_Input data_.
■ ■ ■ ■
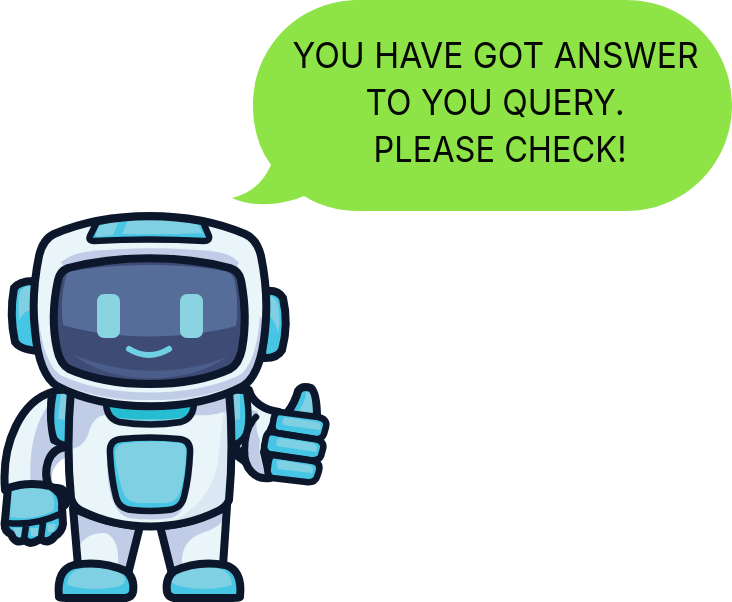
<!DOCTYPE html>
<html lang="en">
<head>
<meta charset="utf-8">
<title>Robot assistant message</title>
<style>
:root{
  --paper:#ffffff; --bubble:#8ee346; --text:#050805;
  --ink:#0c172b; --shell:#e9f5f8; --shade:#c1cce6;
  --cyan:#46c5e5; --sky:#7fd0e2; --teal:#26bdd3;
  --visor:#3d4b75; --glass:#566c99; --eye:#8ad3e0; --smile:#6fcfe3;
}
html,body{margin:0;padding:0;background:var(--paper);overflow:hidden}
.stage{display:block;width:732px;height:602px}
.bubble{fill:var(--bubble)}
.message{font-family:Inter,"Liberation Sans",sans-serif;font-size:36px;font-weight:400;fill:var(--text);text-anchor:middle}
.outline{fill:none;stroke:var(--ink);stroke-width:8;stroke-linejoin:round;stroke-linecap:round}
.fine{stroke-width:6.5}
.shell{fill:var(--shell)} .shade{fill:var(--shade)}
.cyan{fill:var(--cyan)} .sky{fill:var(--sky)} .teal{fill:var(--teal)}
.visor{fill:var(--visor)} .glass{fill:var(--glass)} .eye{fill:var(--eye)}
.smile{fill:none;stroke:var(--smile);stroke-width:6;stroke-linecap:round}
</style>
</head>
<body>
<svg class="stage" viewBox="0 0 732 602" role="img" aria-label="Robot giving a thumbs up with a speech bubble">
  <defs>
    <path id="head-shape" d="M54 234C110 210 189 210 245 234Q257 239 261 256Q269 295 265 331C262 363 254 379 243 386C192 413 108 413 57 386C46 379 38 363 35 331Q31 295 39 256Q43 239 54 234Z"/>
    <path id="visor-shape" d="M68 268C118 255 181 255 230 268Q239 271 241 280Q248 317 242 349Q239 364 230 369C186 389 114 389 69 369Q60 364 57 349Q50 317 58 280Q60 271 68 268Z"/>
    <path id="torso-shape" d="M71 390L229 390Q234 446 229 500Q227 506 220 510C178 532 122 532 80 510Q73 506 71 498Q66 446 71 390Z"/>
    <path id="left-arm-shape" d="M52 392C22 401 1 442 5 490L48 487C43 468 50 450 68 446L54 440Q49 420 52 392Z"/>
    <path id="right-arm-shape" d="M249 390C252 402 264 410 279 412L270 432L264 452L270 478C256 480 244 470 244 450L234 455Z"/>
    <path id="left-leg-shape" d="M73 508L78 566L128 574L140 526Q105 524 73 508Z"/>
    <path id="right-leg-shape" d="M227 506L223 566L172 574L160 526Q195 524 227 506Z"/>
    <path id="left-shoe-shape" d="M59 597Q56 570 74 565Q101 560 126 571Q135 578 133 592Q132 597 126 598L66 598Q60 598 59 597Z"/>
    <path id="right-shoe-shape" d="M240 597Q243 570 225 565Q198 560 174 571Q165 578 167 592Q168 597 174 598L233 598Q239 598 240 597Z"/>
    <path id="left-hand-shape" d="M8 488Q28 481 50 486Q64 493 62 507L63 524Q62 532 55 536Q49 545 40 539Q30 546 25 540Q15 545 11 534Q3 531 5 520Z"/>
    <clipPath id="head-clip"><use href="#head-shape"/></clipPath>
    <clipPath id="visor-clip"><use href="#visor-shape"/></clipPath>
    <clipPath id="torso-clip"><use href="#torso-shape"/></clipPath>
    <clipPath id="left-arm-clip"><use href="#left-arm-shape"/></clipPath>
    <clipPath id="right-arm-clip"><use href="#right-arm-shape"/></clipPath>
    <clipPath id="left-leg-clip"><use href="#left-leg-shape"/></clipPath>
    <clipPath id="right-leg-clip"><use href="#right-leg-shape"/></clipPath>
    <clipPath id="left-shoe-clip"><use href="#left-shoe-shape"/></clipPath>
    <clipPath id="right-shoe-clip"><use href="#right-shoe-shape"/></clipPath>
    <clipPath id="left-hand-clip"><use href="#left-hand-shape"/></clipPath>
  </defs>

  <g id="speech-bubble">
    <path class="bubble" d="M359 0H626C686 0 732 47 732 105S686 211 626 211H359Q328 211 304 196C283 205 253 208 232 198Q259 192 271 165Q253 141 253 105C253 47 299 0 359 0Z"/>
    <g class="message">
      <text x="495.5" y="68" textLength="406" lengthAdjust="spacingAndGlyphs">YOU HAVE GOT ANSWER</text>
      <text x="495" y="115" textLength="259" lengthAdjust="spacingAndGlyphs">TO YOU QUERY.</text>
      <text x="500" y="162" textLength="253" lengthAdjust="spacingAndGlyphs">PLEASE CHECK!</text>
    </g>
  </g>

  <g id="robot">
    <g id="legs">
      <use href="#left-leg-shape" class="shell"/>
      <path class="shade" clip-path="url(#left-leg-clip)" d="M70 500L142 522L126 576L118 566Q120 540 106 533Q86 532 78 548Z"/>
      <use href="#left-leg-shape" class="outline"/>
      <use href="#right-leg-shape" class="shell"/>
      <path class="shade" clip-path="url(#right-leg-clip)" d="M230 500L158 522L172 576L182 566Q180 541 202 533Q220 528 228 514Z"/>
      <use href="#right-leg-shape" class="outline"/>
    </g>

    <g id="shoes">
      <use href="#left-shoe-shape" class="cyan"/>
      <path class="sky" clip-path="url(#left-shoe-clip)" d="M67 585Q68 570 84 568Q108 565 122 574Q130 584 116 587Q90 592 67 585Z"/>
      <use href="#left-shoe-shape" class="outline"/>
      <use href="#right-shoe-shape" class="cyan"/>
      <path class="sky" clip-path="url(#right-shoe-clip)" d="M232 585Q231 570 216 568Q192 565 178 574Q163 584 184 587Q209 592 232 585Z"/>
      <use href="#right-shoe-shape" class="outline"/>
    </g>

    <g id="left-arm">
      <use href="#left-arm-shape" class="shell"/>
      <path class="shade" clip-path="url(#left-arm-clip)" d="M54 398C34 420 28 452 31 490L50 490L72 446Z"/>
      <use href="#left-arm-shape" class="outline"/>
      <path class="shade" d="M66 448C47 451 44 470 50 485L66 490Z"/>
      <path fill="#fff" d="M66 457Q48 467 53 484L67 489Z"/>
      <path class="outline" d="M66 447C47 449 43 470 49 487"/>
    </g>

    <g id="right-arm">
      <use href="#right-arm-shape" class="shell"/>
      <path class="shade" clip-path="url(#right-arm-clip)" d="M246 408L258 412Q254 428 260 440Q257 464 270 478L250 478L234 450Z"/>
      <use href="#right-arm-shape" class="outline"/>
      <path class="outline fine" d="M256 417Q244 429 245 454M235 455L246 463"/>
    </g>

    <g id="shoulder-straps">
      <path class="cyan" d="M54 391Q48 420 54 438Q58 445 69 445L71 390Z"/>
      <path class="sky" d="M61 392L69 392L68 420L58 419Z"/>
      <path class="outline fine" d="M54 391Q48 420 54 438Q58 445 69 445L71 390Z"/>
      <path class="cyan" d="M246 391Q251 420 246 434Q242 443 231 445L229 390Z"/>
      <path class="sky" d="M232 392L240 392L240 419L232 421Z"/>
      <path class="outline fine" d="M246 391Q251 420 246 434Q242 443 231 445L229 390Z"/>
    </g>

    <g id="torso">
      <use href="#torso-shape" class="shell"/>
      <g clip-path="url(#torso-clip)">
        <path class="shade" d="M66 386H236V407Q218 417 192 415L108 415Q93 414 88 435Q83 447 72 449Z"/>
        <path class="shade" d="M236 400V530H150Q211 512 218 460Q222 425 224 408Z" opacity=".35"/>
        <path class="shade" d="M107 446Q105 510 128 518Q150 521 172 518Q193 510 193 446Z"/>
      </g>
      <use href="#torso-shape" class="outline"/>
      <g id="neck-collar">
        <path class="teal" d="M106 402H194Q194 418 181 422Q150 427 119 422Q106 418 106 402Z"/>
        <path class="sky" d="M119 418Q150 421 181 418L177 422Q150 425 123 422Z"/>
        <path class="outline fine" d="M106 402H194Q194 418 181 422Q150 427 119 422Q106 418 106 402Z"/>
      </g>
      <g id="chest-panel">
        <path class="cyan" d="M121 439Q150 436 179 439Q191 440 190 453Q189 477 184 497Q181 509 168 510Q150 512 132 510Q119 509 116 497Q111 477 110 453Q109 440 121 439Z"/>
        <path class="sky" d="M126 443Q156 440 180 443Q187 444 186 456Q185 476 180 492Q177 502 166 503L138 503Q126 502 123 492Q116 470 115 454Q115 444 126 443Z"/>
        <path class="outline fine" d="M121 439Q150 436 179 439Q191 440 190 453Q189 477 184 497Q181 509 168 510Q150 512 132 510Q119 509 116 497Q111 477 110 453Q109 440 121 439Z"/>
      </g>
    </g>

    <g id="left-hand">
      <path class="cyan" d="M52 487Q65 486 67 495Q70 505 61 508Z"/>
      <path class="outline fine" d="M52 487Q65 486 67 495Q70 505 61 508Z"/>
      <use href="#left-hand-shape" class="cyan"/>
      <g clip-path="url(#left-hand-clip)">
        <path class="sky" d="M11 490Q32 485 49 490Q57 498 53 511Q32 521 10 517Z"/>
        <path class="sky" d="M13 528h9l-1 9h-6zM30 528h8v8h-7zM47 524h9l-2 8h-6z"/>
      </g>
      <use href="#left-hand-shape" class="outline"/>
      <path class="outline fine" d="M7 523Q35 526 60 514M26 526L24 539M43 523L41 538"/>
    </g>

    <g id="thumbs-up">
      <path class="cyan" d="M287 413Q295 403 298 391Q302 385 311 388Q317 393 317 418Z"/>
      <path class="sky" d="M297 413Q305 404 306 392Q312 391 314 400L315 415Z"/>
      <path class="outline" d="M287 413Q295 403 298 391Q302 385 311 388Q317 393 317 418"/>
      <g class="cyan">
        <path d="M280 412L318 417Q328 419 326 427L324 434Q322 440 314 439L277 433Q271 431 273 423Q274 411 280 412Z"/>
        <path d="M271 432L316 439Q325 442 323 449L321 456Q319 461 310 460L269 454Q262 451 265 442Q266 432 271 432Z"/>
        <path d="M273 455L313 461Q321 463 319 471L317 477Q315 483 306 482L272 478Q266 475 268 467Q269 456 273 455Z"/>
      </g>
      <g class="sky">
        <path d="M286 417L317 422Q323 424 320 430L283 425Q281 418 286 417Z"/>
        <path d="M279 438L313 443Q319 446 316 452L277 446Q275 439 279 438Z"/>
        <path d="M279 460L309 465Q315 467 312 473L278 469Q275 461 279 460Z"/>
      </g>
      <g class="outline fine">
        <path d="M280 412L318 417Q328 419 326 427L324 434Q322 440 314 439L277 433Q271 431 273 423Q274 411 280 412Z"/>
        <path d="M271 432L316 439Q325 442 323 449L321 456Q319 461 310 460L269 454Q262 451 265 442Q266 432 271 432Z"/>
        <path d="M273 455L313 461Q321 463 319 471L317 477Q315 483 306 482L272 478Q266 475 268 467Q269 456 273 455Z"/>
      </g>
    </g>

    <g id="ears">
      <path class="cyan" d="M37 281Q20 280 14 288Q9 315 15 342Q20 350 39 351Z"/>
      <path class="sky" d="M35 285Q22 285 19 294Q18 306 19 321Q27 305 35 314Z"/>
      <path class="outline" d="M37 281Q20 280 14 288Q9 315 15 342Q20 350 39 351Z"/>
      <path class="cyan" d="M264 291Q278 289 283 298Q289 324 282 350Q277 359 262 358Z"/>
      <path class="sky" d="M267 296Q276 296 278 305Q281 318 278 333Q273 313 267 318Z"/>
      <path class="outline" d="M264 291Q278 289 283 298Q289 324 282 350Q277 359 262 358Z"/>
    </g>

    <g id="head">
      <use href="#head-shape" class="shell"/>
      <g clip-path="url(#head-clip)">
        <path class="shade" d="M61 262Q71 254 85 252C127 247 176 247 217 252Q232 254 239 263L233 272H66Z"/>
        <path class="shade" d="M38 316Q44 366 62 376C110 398 190 398 238 376Q256 366 260 316L272 330L256 400H46L30 330Z"/>
        <path class="shell" d="M38 344Q44 374 60 383C110 406 190 406 240 383Q256 374 260 344L264 372L240 400H60L36 372Z" opacity=".65"/>
      </g>
      <use href="#head-shape" class="outline"/>
      <g id="top-plate">
        <path class="cyan" d="M97 222Q149 212 203 222L209 236Q210 241 204 241Q150 238 94 241Q88 241 90 236Z"/>
        <path class="sky" d="M99 226Q107 222 119 221L113 235L97 237Q94 236 99 226ZM128 220Q164 216 197 223L203 233Q164 235 122 234Z"/>
        <path class="outline fine" d="M97 222Q149 212 203 222L209 236Q210 241 204 241Q150 238 94 241Q88 241 90 236Z"/>
      </g>
    </g>

    <g id="face">
      <use href="#visor-shape" class="visor"/>
      <g clip-path="url(#visor-clip)">
        <path class="glass" d="M72 271C120 263 181 263 224 271Q233 273 235 282Q239 308 236 326C184 340 112 340 63 325Q60 300 65 280Q66 272 72 271Z"/>
        <path class="glass" d="M73 354C120 376 184 376 228 356C188 386 110 386 73 354Z" opacity=".6"/>
      </g>
      <use href="#visor-shape" class="outline"/>
      <rect class="eye" x="97" y="294" width="23" height="44" rx="7"/>
      <rect class="eye" x="180" y="294" width="23" height="44" rx="7"/>
      <path class="smile" d="M129 349Q149 361 169 349"/>
    </g>
  </g>
</svg>
</body>
</html>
■ ■ ■ ■
_Assigned task_.
Your answer must consist only of the lines from the one with "271C120 263 181" through the final line of the entries, each retyped exactly.

_Task answer_.
        <path class="glass" d="M72 271C120 263 181 263 224 271Q233 273 235 282Q239 308 236 326C184 340 112 340 63 325Q60 300 65 280Q66 272 72 271Z"/>
        <path class="glass" d="M73 354C120 376 184 376 228 356C188 386 110 386 73 354Z" opacity=".6"/>
      </g>
      <use href="#visor-shape" class="outline"/>
      <rect class="eye" x="97" y="294" width="23" height="44" rx="7"/>
      <rect class="eye" x="180" y="294" width="23" height="44" rx="7"/>
      <path class="smile" d="M129 349Q149 361 169 349"/>
    </g>
  </g>
</svg>
</body>
</html>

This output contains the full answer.